175mm in some places
The Kalahari desert is a desert because of the amount of rainfall and rain that is received every year- that makes the Kalahari desert a fossil desert. Miranda 11 years old
There is no "Nimbi Desert.' Were you referring to the Namib Desert?
Overall, the desert receives virtually no rain, sometimes for hundreds of years.
the monthly rainfall varies on the season, but the Kalahari desert gets about 76-190mm rain per year (:
3 cm per year in desert.
A desert is defined as a region that, on average, receives less than 10 inches (250 mm) of rain in a year.

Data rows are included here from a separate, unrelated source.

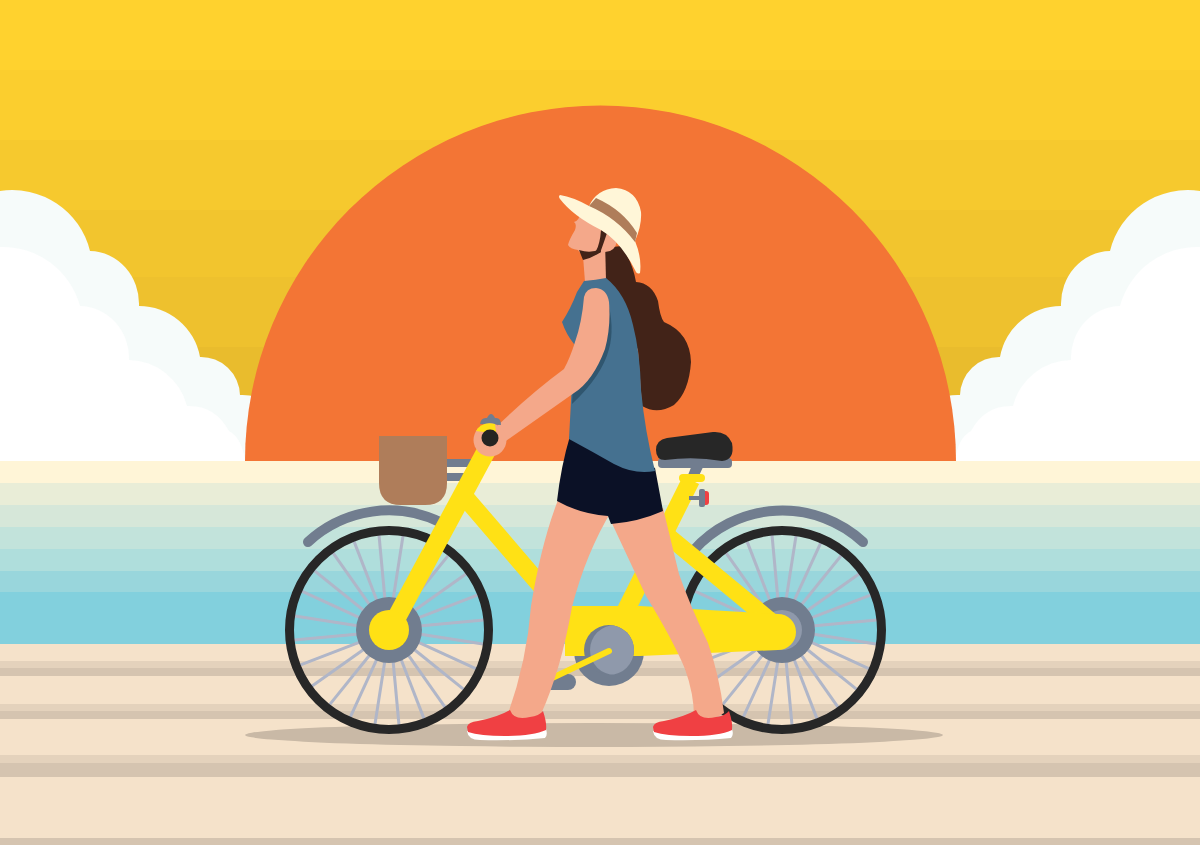
<!DOCTYPE html>
<html lang="en">
<head>
<meta charset="utf-8">
<title>Seaside bicycle walk</title>
<style>
:root {
  --sun: #f37535; --cloud: #fff; --cloud-shade: #f6fbfa;
  --sand: #f5e2ca; --sand-mid: #e4d2bc; --sand-dark: #d5c4b0; --shadow: #c9b9a6;
  --yellow: #ffe115; --steel: #717d8f; --steel-light: #8f99ab; --spoke: #b0b6c8; --tyre: #272727;
  --tan: #af7d5a; --skin: #f4a88a; --hair: #422318; --shirt: #457190; --shirt-dark: #30566f;
  --shorts: #0b1126; --red: #f04043; --hat: #fff6d8;
}
body { margin: 0; overflow: hidden; }
svg { display: block; width: 1200px; height: 845px; }
.yellow { fill: var(--yellow); }
.steel { fill: var(--steel); }
.skin { fill: var(--skin); }
.tube { stroke: var(--yellow); fill: none; }
.steel-line { stroke: var(--steel); fill: none; }
.tyre { fill: none; stroke: var(--tyre); stroke-width: 9; }
.fender { fill: none; stroke: var(--steel); stroke-width: 10; stroke-linecap: round; }
</style>
</head>
<body>
<svg viewBox="0 0 1200 845" role="img" aria-label="A woman in a sun hat walks a yellow bicycle along the beach at sunset">
  <defs>
    <g id="cloud">
      <path fill="var(--cloud-shade)" d="M0 191A80 80 0 0 1 90 251A50 53 0 0 1 139 306A62 62 0 0 1 200 357A39 39 0 0 1 240 395Q264 394 280 412V461H0Z"/>
      <path fill="var(--cloud)" d="M0 247A80 80 0 0 1 80 306A50 52 0 0 1 129 360A61 61 0 0 1 187 406Q215 405 229 431Q242 438 245 461H0Z"/>
    </g>
    <g id="spoke-pair">
      <line x1="-4" y1="-30" x2="-10" y2="-95"/>
      <line x1="4" y1="-30" x2="14" y2="-94"/>
    </g>
    <g id="spoke-quarter">
      <use href="#spoke-pair"/>
      <use href="#spoke-pair" transform="rotate(30)"/>
      <use href="#spoke-pair" transform="rotate(60)"/>
    </g>
    <g id="wheel">
      <g stroke="var(--spoke)" stroke-width="3">
        <use href="#spoke-quarter"/>
        <use href="#spoke-quarter" transform="rotate(90)"/>
        <use href="#spoke-quarter" transform="rotate(180)"/>
        <use href="#spoke-quarter" transform="rotate(270)"/>
      </g>
      <circle class="tyre" r="99.5"/>
      <circle class="steel" r="33"/>
    </g>
    <g id="shoe">
      <path fill="#fff" d="M467 731Q468 740 480 740Q515 741 545 738Q548 735 546 729Z"/>
      <path fill="var(--red)" d="M467 727Q468 722 478 721Q498 717 510 710Q514 721 530 717Q539 716 543 711Q547 723 546 730Q533 736 505 736Q480 736 468 732Z"/>
    </g>
    <clipPath id="chainring-clip"><circle cx="609" cy="650" r="25"/></clipPath>
  </defs>

  <g id="sky">
    <rect width="1200" height="70" fill="#ffd22e"/>
    <rect y="70" width="1200" height="70" fill="#fbce2e"/>
    <rect y="140" width="1200" height="70" fill="#f6c92e"/>
    <rect y="210" width="1200" height="67" fill="#f2c52e"/>
    <rect y="277" width="1200" height="70" fill="#eec12e"/>
    <rect y="347" width="1200" height="114" fill="#e9bc2d"/>
  </g>
  <use href="#cloud"/>
  <use href="#cloud" transform="translate(1200) scale(-1 1)"/>
  <path id="sun" fill="var(--sun)" d="M245 461A355.5 355.5 0 0 1 956 461Z"/>

  <g id="sea">
    <rect y="461" width="1200" height="23" fill="#fff5d7"/>
    <rect y="483" width="1200" height="23" fill="#e9edd7"/>
    <rect y="505" width="1200" height="23" fill="#d6e7d9"/>
    <rect y="527" width="1200" height="23" fill="#c2e3db"/>
    <rect y="549" width="1200" height="23" fill="#afdedc"/>
    <rect y="571" width="1200" height="22" fill="#99d6dc"/>
    <rect y="592" width="1200" height="52" fill="#82d0dd"/>
  </g>

  <g id="beach">
    <rect y="644" width="1200" height="201" fill="var(--sand)"/>
    <g fill="var(--sand-mid)">
      <rect y="661" width="1200" height="8"/>
      <rect y="704" width="1200" height="8"/>
      <rect y="755" width="1200" height="9"/>
    </g>
    <g fill="var(--sand-dark)">
      <rect y="668" width="1200" height="8"/>
      <rect y="711" width="1200" height="8"/>
      <rect y="763" width="1200" height="14"/>
      <rect y="838" width="1200" height="7"/>
    </g>
    <ellipse cx="594" cy="735" rx="349" ry="12" fill="var(--shadow)"/>
  </g>

  <g id="bicycle">
    <use href="#wheel" x="389" y="630"/>
    <use href="#wheel" x="782" y="630"/>
    <circle cx="782" cy="630" r="20" fill="var(--steel-light)"/>
    <path class="fender" d="M308 542A119 119 0 0 1 442 523"/>
    <path class="fender" d="M863 542A119 119 0 0 0 693 551"/>

    <g id="frame">
      <path class="tube" stroke-width="18" d="M464 496L548 594"/>
      <path class="tube" stroke-width="18" d="M691 480L622 618"/>
      <path class="tube" stroke-width="17" d="M668 536L772 622"/>
      <circle class="steel" cx="609" cy="651" r="35"/>
      <path class="yellow" d="M565 606H640L778 614A18 18 0 0 1 778 650L640 656H565Z"/>
      <circle class="steel" cx="609" cy="650" r="25"/>
      <circle cx="615" cy="650" r="25" fill="var(--steel-light)" clip-path="url(#chainring-clip)"/>
      <rect class="steel" x="540" y="674" width="36" height="16" rx="8"/>
      <path class="tube" stroke-width="6" stroke-linecap="round" d="M609 651L548 680"/>
    </g>

    <g id="front">
      <path class="steel-line" stroke-width="8" d="M446 463H476M446 477H470"/>
      <path class="tube" stroke-width="19" d="M392 626L490 444"/>
      <circle class="yellow" cx="389" cy="630" r="20"/>
      <path fill="var(--tan)" d="M379 436H447V483Q447 505 425 505H401Q379 505 379 483Z"/>
    </g>

    <g id="saddle">
      <path class="steel" d="M692 465H704L697 480H686Z"/>
      <rect class="steel" x="658" y="458" width="74" height="10" rx="4"/>
      <path fill="var(--tyre)" d="M656 450Q656 440 667 438L713 432Q727 431 732 443Q735 460 722 461Q694 456 665 460Q656 460 656 450Z"/>
      <rect class="yellow" x="679" y="474" width="26" height="8" rx="4"/>
      <path class="steel-line" stroke-width="4" d="M689 498H701"/>
      <rect x="702" y="491" width="7" height="14" rx="3" fill="var(--red)"/>
      <rect class="steel" x="699" y="489" width="6" height="18" rx="2"/>
    </g>
  </g>

  <g id="woman">
    <path id="hair" fill="var(--hair)" d="M603 248Q599 273 615 300L638 350L642 406Q657 415 674 405Q689 392 691 362Q690 333 664 322Q660 317 658 301Q652 283 636 282Q633 264 622 246Z"/>

    <g id="legs" class="skin">
      <path d="M558 500Q541 544 531 606Q527 660 508 714Q523 724 541 714Q561 670 572 607Q586 553 612 510Z"/>
      <path d="M609 517L646 596Q673 640 685 669Q694 694 694 717Q707 724 724 713Q719 674 708 643Q689 603 679 574L663 508Z"/>
    </g>
    <use href="#shoe"/>
    <use href="#shoe" x="186"/>
    <path id="shorts" fill="var(--shorts)" d="M570 436Q561 466 557 501Q580 514 608 516L611 524Q638 522 663 511L655 468Z"/>

    <path id="neck" class="skin" d="M583 256L585 282Q596 288 606 280L605 240Z"/>
    <path id="shirt" fill="var(--shirt)" d="M584 281Q596 280 606 278Q626 294 633 325Q640 352 641 390Q645 432 655 471Q635 475 614 464Q593 452 569 439L574 344Q566 334 562 322Q571 308 577 292Z"/>
    <path fill="var(--shirt-dark)" d="M607 297Q615 328 609 349Q602 376 572 404L573 386Z"/>

    <g id="steering-arm">
      <path class="skin" d="M584 297Q586 288 596 288Q607 289 609 302Q611 327 605 349Q593 381 574 393L503 443L493 430Q530 394 564 369Q570 358 575 342Q582 322 584 297Z"/>
      <path class="steel" d="M480 424Q481 417 487 418Q491 410 495 418Q501 417 501 425Z"/>
      <circle class="skin" cx="490" cy="440" r="16.5"/>
      <path class="yellow" d="M476 431Q482 421 495 424L496 432H484Z"/>
      <circle cx="490" cy="438" r="8.5" fill="#252422"/>
    </g>

    <g id="head">
      <path class="skin" d="M581 212Q579 221 574 222Q577 224 575 230Q569 240 568 245Q570 249 578 250Q584 261 604 250L620 235L606 214Z"/>
      <path fill="var(--hair)" d="M579 250Q591 254 600 249L601 252Q592 258 583 260Q581 255 579 250Z"/>
      <path fill="var(--hair)" d="M582 217L587 215V219Z"/>
      <path fill="var(--hair)" d="M601 230L607 233Q603 245 600 253L596 251Q600 244 601 230Z"/>
      <path class="skin" d="M605 240Q612 233 617 241Q615 252 605 252Z"/>
    </g>

    <g id="sun-hat">
      <path fill="var(--hat)" d="M560 195Q573 197 589 206Q597 189 616 188Q637 190 641 212Q642 225 635 241Q642 258 640 273Q637 275 635 270Q621 242 601 230Q573 216 560 199Q558 196 560 195Z"/>
      <path fill="var(--tan)" d="M589 206L596 198Q623 210 637 233L635 242Q617 218 589 206Z"/>
    </g>
  </g>
</svg>
</body>
</html>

Please narrow your question down to a specific desert as each desert has different statistics. Few deserts have much rain in the spring, the driest season of the year.
Rain in the desert if a very seldom thing. On average a desert gets about ten inches of rain per year.
Yes, rain falls occasionally in the Colorado Desert.
Antarctica is the driest continent on Earth, an average of less than 150mm (15cm) of precipitation falls per year. Antarctica is a desert, and it does not rain.
A savanna is a semi-arid transition zone between a desert and another biome, such as a grassland. It receives more rain than a desert.
A desert is defined as a region that receives less than 10 inches (250mm) of rain on average each year. Some deserts receive virtually no rain, however.
how much rain does the desert get
There is no 'Atlantic Desert.' Do you mean the Atacama Desert? The Atacama receives virtually no rainfall on average per year.
Climate: The Kalahari desert has vast areas covered by red sand without any permanent surface water. Parts of the Kalahari receive over 250mm of erratic rainfall annually and are quite well vegetaed; it is only truly arid in the southwest (under 175mm of rain annually) making the Kalahari a fossil desert.
Due to it's vast size, the average rainfall in the Kalahari varies according to area. Parts of the Kalahari receive 250mm of rainfall annually, making these areas not true desert. It is only true desert in the South West region, as it receives less than 175mm of rain a year.
A desert is defined as a region that receives less than 10 inches (250 mm) of rain on average each year. Some areas receive much less, however.
The only true polar desert is Antarctica and, except for along some coastlines, it receives no rain and little snowfall. It is the driest desert on earth according to some.
A desert is defined as an area that receives 10 inches (250 mm) or less of precipitation per year on average.
On average between 100mm (in the north) and 150mm in the South of rain per year. See related link:
About 2 million rain falls a year. About 1 million rain falls each day.